Dwayne leaned back. "Okay, Jenny, you saw the site. What did you make of it?"
Jenny referred to her notes as she spoke, the glasses used only for reading resting on the edge of her nose. "Well, this guy might be a pro when it comes to killing Indians, but he doesn't know his ass from the wall when it comes to digging a prehistoric ruin. The site looked like somebody had dropped a bomb on it. He broke as much as he probably found because he dug the site with a pick and large shovel; he ended up smashing some really nice pots in the process. He trashed a Kayenta black-on-white ceremonial vase that would have fetched at least $30,000 if he had been a little more careful. The guy's a pig."
Dwayne nodded thoughtfully. "So why do you think it was a commercial job, not some fella who just likes to pick up a few pots while he's out murdering people?"
Jenny pushed her glasses up higher on her nose. "Oh, this is definitely an industrial-strength operation. I mean, the guy left four unbroken pots at the site – they were Tusayan corrugated."
"Don't go getting technical on me, Jenny," said Dwayne. "Keep it simple. Okay?"
Jenny smiled. "Sorry, Dwayne, I sometimes forget that I'm dealing with cowboy heathens. Tusayan corrugated pottery is about as plain as it comes. The irony is, they are much older than the painted wares, which happen to be much more recent. The dealers and buyers don't want some dirty gray pot with cross-hatched ridges and a rough exterior – even if it's a thousand years older. They want the smooth stuff with all the bright, fancy designs. So professional pothunters often just leave the corrugated plain ware. That's why you can tell that this guy is a commercial pothunter. If a lone wolf had done this, they would have taken everything they found. They'd never even think about leaving an undamaged artifact behind."
"Okay, so if the killer is in the business of pothunting, how do you figure Willie Meeks fits into the picture?"
"I'd say that Willie was digging that cliff dwelling for the Anglo who killed him. There was more than one set of tracks up in the site. In fact, there were three. I don't know whether one of those belonged to Willie or not, but I'd guess yes."
"And I'd guess that the other pair belonged to Charlie Tizno. How's that grab you?"

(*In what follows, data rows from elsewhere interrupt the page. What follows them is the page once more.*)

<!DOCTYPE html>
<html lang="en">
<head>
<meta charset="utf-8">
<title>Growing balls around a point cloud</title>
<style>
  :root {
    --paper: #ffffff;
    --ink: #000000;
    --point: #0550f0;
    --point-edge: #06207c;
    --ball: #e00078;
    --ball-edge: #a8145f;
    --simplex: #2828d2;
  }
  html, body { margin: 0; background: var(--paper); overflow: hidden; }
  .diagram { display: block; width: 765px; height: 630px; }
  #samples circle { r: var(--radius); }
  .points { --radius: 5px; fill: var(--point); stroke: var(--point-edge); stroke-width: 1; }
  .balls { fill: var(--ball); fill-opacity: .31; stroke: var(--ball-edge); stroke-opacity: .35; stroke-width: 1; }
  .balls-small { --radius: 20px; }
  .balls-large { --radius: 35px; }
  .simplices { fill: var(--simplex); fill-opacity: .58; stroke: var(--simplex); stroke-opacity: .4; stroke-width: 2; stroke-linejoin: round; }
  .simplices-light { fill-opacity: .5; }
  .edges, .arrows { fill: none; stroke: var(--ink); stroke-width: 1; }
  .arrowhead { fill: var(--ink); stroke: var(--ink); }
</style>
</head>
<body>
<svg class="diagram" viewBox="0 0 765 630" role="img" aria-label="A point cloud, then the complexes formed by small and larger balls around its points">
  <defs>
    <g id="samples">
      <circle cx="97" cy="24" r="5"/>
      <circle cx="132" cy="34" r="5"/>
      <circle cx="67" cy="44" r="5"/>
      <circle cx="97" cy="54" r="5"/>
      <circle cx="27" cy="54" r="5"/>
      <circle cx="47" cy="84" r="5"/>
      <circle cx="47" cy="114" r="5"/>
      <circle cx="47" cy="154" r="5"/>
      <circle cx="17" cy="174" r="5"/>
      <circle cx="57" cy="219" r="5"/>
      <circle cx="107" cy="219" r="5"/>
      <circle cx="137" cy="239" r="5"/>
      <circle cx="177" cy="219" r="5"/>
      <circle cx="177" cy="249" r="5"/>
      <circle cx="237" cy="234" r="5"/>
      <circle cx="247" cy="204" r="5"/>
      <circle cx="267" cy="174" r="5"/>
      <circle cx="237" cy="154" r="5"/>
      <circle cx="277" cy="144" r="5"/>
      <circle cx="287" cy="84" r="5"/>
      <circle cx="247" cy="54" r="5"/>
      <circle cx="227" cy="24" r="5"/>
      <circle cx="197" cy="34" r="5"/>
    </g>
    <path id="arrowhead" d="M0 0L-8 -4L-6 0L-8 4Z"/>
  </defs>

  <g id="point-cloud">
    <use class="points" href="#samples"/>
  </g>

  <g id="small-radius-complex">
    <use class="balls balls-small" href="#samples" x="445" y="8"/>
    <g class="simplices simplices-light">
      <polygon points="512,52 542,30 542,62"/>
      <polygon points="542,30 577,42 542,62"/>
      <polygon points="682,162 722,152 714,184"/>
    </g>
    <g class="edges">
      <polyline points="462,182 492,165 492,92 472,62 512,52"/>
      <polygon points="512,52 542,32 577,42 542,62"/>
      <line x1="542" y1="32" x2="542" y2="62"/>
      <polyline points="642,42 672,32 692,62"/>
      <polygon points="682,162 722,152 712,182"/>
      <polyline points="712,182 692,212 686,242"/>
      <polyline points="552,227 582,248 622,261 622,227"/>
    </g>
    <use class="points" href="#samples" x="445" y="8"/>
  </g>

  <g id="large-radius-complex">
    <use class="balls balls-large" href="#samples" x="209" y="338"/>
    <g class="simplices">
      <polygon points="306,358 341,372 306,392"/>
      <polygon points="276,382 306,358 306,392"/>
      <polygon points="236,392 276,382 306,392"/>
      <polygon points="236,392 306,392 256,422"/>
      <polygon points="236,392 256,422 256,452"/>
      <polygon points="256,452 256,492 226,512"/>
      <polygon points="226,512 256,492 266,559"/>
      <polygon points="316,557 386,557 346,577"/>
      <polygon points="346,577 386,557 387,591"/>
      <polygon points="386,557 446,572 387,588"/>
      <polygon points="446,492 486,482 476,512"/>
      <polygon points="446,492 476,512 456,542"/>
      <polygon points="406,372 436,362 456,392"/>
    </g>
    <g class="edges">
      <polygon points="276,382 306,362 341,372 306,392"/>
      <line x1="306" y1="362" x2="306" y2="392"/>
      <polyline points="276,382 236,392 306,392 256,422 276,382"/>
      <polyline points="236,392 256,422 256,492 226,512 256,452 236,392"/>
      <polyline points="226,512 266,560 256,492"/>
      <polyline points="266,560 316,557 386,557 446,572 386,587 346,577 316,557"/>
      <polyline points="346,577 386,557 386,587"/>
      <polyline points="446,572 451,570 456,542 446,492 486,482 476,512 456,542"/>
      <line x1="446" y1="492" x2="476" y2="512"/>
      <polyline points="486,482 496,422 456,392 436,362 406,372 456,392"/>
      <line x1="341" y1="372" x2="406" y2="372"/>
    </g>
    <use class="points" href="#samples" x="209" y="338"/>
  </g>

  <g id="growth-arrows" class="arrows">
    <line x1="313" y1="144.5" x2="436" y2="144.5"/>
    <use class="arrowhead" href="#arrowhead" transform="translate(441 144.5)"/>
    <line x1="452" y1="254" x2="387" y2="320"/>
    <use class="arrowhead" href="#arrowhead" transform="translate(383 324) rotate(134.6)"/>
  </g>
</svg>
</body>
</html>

Jenny shrugged her shoulders. "That's certainly a possibility. The tracks are hard to read because the whole overhang is now a mess from all the digging. Whoever it was, they were lazy. They just threw the dirt right over the side and down into the drainage below. I found a re-worked arrowhead from the early Archaic Period, which means it was originally made by a person who lived 2,000 years before the time of Christ."
Dwayne whistled. "I'll be damned."
"No doubt," grinned Jenny. "But the point is, these people only know pots – probably baskets, too. I didn't find anything but pieces of baskets on the site, but that doesn't mean that these guys didn't haul away some good ones before I got there."
"Wouldn't Indians do a better job than that?" asked Dwayne.
"Probably not. Paiutes are not the descendants of the Anasazi. They're different people altogether, with completely different customs. And they're not familiar with the Anasazi burial habits, any more than a good Mormon cowboy like yourself would be. The Anasazi had many contrasting ways of burying their dead – hey, I did my Masters thesis on this, so don't get me going – but there aren't fifty people in the whole damn west who are really qualified to dig a burial without causing much damage."
"Are you?" asked Dwayne.
"You bet," grinned Jenny. "I've done quite a few around Lee's Ferry and the Paria River. And every burial has a twist that makes it special. I love digging burials, but there's never any money for it– unless, of course, the government happens to build a road through one, or somebody strikes uranium underneath one."
Dwayne's face scrunched in distaste. "Yeah, well, to be honest with you, I don't think I'd care too much for digging up some poor bastard's grave."
"That's because you Mormons are more superstitious than the Navajos. The burials are where we find the things the Anasazi wanted to travel into the spirit world with. Their spirit treasures."